- [MATERIAL SUPPLIED]
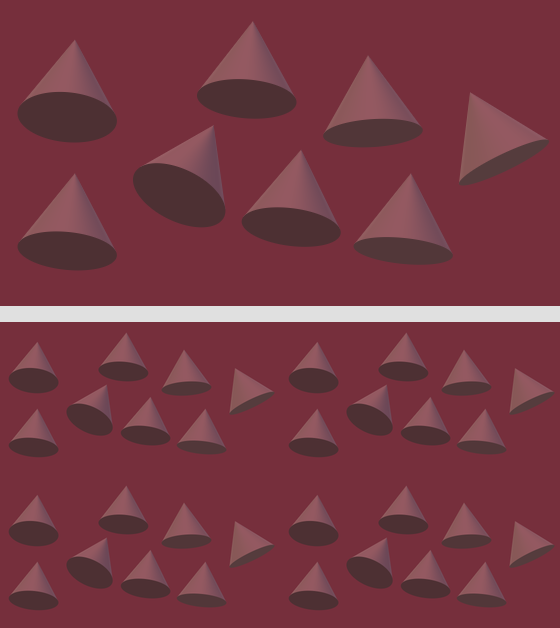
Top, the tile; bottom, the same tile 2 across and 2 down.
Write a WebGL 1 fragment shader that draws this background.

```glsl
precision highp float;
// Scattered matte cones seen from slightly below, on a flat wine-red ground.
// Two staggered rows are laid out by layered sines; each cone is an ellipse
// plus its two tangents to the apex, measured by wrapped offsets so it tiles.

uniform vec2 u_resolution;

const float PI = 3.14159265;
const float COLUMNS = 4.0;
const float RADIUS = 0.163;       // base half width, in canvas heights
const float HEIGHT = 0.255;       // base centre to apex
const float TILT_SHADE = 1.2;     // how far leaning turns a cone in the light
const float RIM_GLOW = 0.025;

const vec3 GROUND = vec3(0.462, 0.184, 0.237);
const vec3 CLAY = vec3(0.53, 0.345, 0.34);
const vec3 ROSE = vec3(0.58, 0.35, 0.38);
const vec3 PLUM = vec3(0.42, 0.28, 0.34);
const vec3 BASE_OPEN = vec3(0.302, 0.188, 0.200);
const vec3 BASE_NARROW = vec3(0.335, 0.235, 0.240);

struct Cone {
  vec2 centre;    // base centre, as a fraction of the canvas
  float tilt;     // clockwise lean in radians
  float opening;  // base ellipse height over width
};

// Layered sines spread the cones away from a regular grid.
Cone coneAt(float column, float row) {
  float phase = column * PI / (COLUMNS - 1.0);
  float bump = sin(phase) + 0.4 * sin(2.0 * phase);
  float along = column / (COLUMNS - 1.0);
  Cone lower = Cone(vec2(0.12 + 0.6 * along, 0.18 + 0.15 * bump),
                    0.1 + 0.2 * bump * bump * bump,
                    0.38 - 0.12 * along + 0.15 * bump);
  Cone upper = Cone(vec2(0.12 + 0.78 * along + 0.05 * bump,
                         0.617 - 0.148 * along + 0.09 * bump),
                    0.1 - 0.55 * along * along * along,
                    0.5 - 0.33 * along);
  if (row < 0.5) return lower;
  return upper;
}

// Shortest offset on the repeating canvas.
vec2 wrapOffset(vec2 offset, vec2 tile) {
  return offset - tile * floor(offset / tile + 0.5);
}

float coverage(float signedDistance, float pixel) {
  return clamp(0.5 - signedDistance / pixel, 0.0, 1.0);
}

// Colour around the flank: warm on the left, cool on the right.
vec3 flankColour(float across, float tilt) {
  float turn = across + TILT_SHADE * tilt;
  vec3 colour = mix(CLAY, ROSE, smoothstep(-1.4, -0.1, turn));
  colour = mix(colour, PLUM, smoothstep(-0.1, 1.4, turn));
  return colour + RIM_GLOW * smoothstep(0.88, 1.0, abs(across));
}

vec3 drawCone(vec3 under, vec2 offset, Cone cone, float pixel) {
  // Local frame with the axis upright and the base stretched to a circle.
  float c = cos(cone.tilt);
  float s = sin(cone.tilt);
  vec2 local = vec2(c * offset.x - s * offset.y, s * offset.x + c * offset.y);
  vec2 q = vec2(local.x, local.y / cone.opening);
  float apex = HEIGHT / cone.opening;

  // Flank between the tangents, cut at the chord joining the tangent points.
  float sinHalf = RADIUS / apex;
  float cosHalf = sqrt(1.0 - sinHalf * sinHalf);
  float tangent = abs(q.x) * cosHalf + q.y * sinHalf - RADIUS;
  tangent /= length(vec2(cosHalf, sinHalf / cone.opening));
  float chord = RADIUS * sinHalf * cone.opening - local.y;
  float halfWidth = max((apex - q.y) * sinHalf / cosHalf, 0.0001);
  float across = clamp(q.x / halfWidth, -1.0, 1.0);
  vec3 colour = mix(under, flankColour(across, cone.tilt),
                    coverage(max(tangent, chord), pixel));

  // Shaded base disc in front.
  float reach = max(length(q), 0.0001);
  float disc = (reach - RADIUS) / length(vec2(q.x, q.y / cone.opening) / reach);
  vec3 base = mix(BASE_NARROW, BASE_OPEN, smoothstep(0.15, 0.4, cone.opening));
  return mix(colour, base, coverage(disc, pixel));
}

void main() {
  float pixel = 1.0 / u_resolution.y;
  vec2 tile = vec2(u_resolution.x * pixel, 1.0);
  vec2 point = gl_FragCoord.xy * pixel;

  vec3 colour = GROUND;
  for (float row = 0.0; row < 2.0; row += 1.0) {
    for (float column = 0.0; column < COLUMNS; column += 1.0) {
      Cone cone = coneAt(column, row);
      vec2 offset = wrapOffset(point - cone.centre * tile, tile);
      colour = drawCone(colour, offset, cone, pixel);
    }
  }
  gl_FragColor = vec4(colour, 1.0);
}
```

...

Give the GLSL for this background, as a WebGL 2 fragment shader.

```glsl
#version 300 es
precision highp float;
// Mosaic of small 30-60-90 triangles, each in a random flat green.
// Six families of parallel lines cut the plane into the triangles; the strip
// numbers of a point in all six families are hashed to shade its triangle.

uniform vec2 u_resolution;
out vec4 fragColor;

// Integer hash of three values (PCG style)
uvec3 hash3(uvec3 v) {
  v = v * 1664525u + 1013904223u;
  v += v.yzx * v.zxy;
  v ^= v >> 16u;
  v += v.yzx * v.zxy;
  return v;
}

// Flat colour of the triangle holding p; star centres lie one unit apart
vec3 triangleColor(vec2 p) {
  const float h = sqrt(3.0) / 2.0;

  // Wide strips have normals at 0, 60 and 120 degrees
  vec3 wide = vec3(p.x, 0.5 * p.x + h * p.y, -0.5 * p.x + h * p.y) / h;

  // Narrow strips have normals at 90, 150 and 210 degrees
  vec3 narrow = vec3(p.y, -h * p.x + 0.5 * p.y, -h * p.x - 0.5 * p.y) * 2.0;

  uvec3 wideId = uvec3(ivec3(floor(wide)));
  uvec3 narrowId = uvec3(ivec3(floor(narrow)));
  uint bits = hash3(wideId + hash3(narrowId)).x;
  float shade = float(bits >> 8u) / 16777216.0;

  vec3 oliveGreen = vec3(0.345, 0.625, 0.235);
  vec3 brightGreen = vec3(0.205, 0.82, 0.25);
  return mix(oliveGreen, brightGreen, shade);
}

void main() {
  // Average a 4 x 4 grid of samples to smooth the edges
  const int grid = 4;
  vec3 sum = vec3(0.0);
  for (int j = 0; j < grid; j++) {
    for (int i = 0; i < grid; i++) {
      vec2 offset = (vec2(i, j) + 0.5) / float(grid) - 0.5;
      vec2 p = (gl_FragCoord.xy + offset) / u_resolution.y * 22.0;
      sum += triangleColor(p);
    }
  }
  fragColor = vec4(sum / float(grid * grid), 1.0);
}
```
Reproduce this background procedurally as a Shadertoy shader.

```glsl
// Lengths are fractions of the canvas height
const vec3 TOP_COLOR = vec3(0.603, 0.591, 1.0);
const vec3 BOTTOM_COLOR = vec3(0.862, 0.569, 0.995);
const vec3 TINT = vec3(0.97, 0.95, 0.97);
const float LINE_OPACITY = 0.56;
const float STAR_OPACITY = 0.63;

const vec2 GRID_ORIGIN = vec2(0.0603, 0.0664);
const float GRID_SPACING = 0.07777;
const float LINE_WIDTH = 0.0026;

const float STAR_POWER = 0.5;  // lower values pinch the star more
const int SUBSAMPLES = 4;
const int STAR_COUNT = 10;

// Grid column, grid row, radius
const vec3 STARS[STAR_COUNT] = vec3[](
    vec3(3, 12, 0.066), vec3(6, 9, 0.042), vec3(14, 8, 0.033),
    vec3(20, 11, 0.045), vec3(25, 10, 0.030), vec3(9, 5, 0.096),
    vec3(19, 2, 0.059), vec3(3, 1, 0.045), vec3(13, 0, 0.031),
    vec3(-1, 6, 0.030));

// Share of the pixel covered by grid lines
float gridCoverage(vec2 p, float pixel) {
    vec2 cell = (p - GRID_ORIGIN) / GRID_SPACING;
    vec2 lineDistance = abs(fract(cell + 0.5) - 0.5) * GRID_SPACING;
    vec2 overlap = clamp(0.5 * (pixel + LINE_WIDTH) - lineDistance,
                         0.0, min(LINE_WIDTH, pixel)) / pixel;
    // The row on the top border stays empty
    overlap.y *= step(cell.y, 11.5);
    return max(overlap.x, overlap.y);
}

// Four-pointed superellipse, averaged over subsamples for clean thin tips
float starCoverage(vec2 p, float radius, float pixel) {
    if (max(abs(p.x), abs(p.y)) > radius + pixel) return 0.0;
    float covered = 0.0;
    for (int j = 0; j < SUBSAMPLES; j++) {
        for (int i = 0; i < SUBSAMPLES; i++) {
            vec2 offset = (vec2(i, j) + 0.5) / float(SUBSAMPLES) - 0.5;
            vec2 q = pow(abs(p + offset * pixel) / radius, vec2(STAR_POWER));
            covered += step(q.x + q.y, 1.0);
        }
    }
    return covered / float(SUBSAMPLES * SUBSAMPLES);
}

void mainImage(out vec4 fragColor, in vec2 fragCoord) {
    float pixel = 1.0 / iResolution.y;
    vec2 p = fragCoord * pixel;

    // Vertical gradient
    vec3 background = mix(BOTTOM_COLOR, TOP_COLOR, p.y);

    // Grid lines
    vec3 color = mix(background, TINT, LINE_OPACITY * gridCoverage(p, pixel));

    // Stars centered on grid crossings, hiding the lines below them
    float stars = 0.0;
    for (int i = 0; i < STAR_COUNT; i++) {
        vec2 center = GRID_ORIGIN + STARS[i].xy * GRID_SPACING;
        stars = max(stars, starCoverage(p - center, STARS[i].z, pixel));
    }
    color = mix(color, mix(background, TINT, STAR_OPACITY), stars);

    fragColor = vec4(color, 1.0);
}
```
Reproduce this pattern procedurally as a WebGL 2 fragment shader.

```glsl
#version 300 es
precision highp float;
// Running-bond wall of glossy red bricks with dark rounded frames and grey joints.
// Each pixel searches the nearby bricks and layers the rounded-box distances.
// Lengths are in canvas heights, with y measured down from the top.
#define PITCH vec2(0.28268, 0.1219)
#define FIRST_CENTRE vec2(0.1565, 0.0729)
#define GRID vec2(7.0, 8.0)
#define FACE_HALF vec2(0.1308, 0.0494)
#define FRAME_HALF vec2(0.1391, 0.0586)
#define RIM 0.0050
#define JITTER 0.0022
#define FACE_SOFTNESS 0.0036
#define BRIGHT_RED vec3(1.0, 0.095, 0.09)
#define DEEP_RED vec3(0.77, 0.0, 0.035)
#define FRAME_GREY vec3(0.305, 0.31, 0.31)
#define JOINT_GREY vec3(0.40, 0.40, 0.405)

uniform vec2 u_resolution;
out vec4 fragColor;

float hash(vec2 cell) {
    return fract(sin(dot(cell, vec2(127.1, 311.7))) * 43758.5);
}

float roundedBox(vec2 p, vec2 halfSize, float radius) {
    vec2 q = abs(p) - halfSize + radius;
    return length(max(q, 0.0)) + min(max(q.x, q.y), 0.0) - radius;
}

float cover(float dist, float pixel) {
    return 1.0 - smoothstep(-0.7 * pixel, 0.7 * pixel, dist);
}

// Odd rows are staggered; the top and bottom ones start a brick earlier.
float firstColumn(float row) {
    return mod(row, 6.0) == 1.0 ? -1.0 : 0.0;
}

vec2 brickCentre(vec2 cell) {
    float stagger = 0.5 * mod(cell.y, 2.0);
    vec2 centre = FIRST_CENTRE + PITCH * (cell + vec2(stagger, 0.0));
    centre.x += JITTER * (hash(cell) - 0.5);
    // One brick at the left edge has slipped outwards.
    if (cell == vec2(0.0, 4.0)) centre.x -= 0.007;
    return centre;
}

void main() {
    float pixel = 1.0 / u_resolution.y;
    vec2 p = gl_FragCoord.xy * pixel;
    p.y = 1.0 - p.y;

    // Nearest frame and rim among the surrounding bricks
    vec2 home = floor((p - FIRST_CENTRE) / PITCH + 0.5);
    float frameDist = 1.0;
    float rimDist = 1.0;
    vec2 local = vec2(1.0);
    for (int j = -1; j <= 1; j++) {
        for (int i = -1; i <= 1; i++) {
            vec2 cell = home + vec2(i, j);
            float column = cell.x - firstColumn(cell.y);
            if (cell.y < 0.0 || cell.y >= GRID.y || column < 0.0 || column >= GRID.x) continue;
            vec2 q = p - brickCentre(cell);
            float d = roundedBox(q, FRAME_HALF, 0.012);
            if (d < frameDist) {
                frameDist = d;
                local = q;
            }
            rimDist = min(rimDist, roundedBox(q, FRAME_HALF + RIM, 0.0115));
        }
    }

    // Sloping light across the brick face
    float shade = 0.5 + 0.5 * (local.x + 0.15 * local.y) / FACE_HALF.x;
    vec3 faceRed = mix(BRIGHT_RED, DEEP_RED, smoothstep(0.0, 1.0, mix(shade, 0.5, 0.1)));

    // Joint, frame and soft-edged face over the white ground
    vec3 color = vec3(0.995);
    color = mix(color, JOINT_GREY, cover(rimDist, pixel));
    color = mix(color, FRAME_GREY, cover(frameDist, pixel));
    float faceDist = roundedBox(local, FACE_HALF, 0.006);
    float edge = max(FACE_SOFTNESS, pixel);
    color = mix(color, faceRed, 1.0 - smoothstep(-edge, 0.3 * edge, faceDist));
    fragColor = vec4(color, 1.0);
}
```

- [EXERCISE DIRECTIONS]
Scan the listing above for the word "lines" and show each line where it is found.

- [TASK RESULT]
// Six families of parallel lines cut the plane into the triangles; the strip
// Share of the pixel covered by grid lines
    // Grid lines
    // Stars centered on grid crossings, hiding the lines below them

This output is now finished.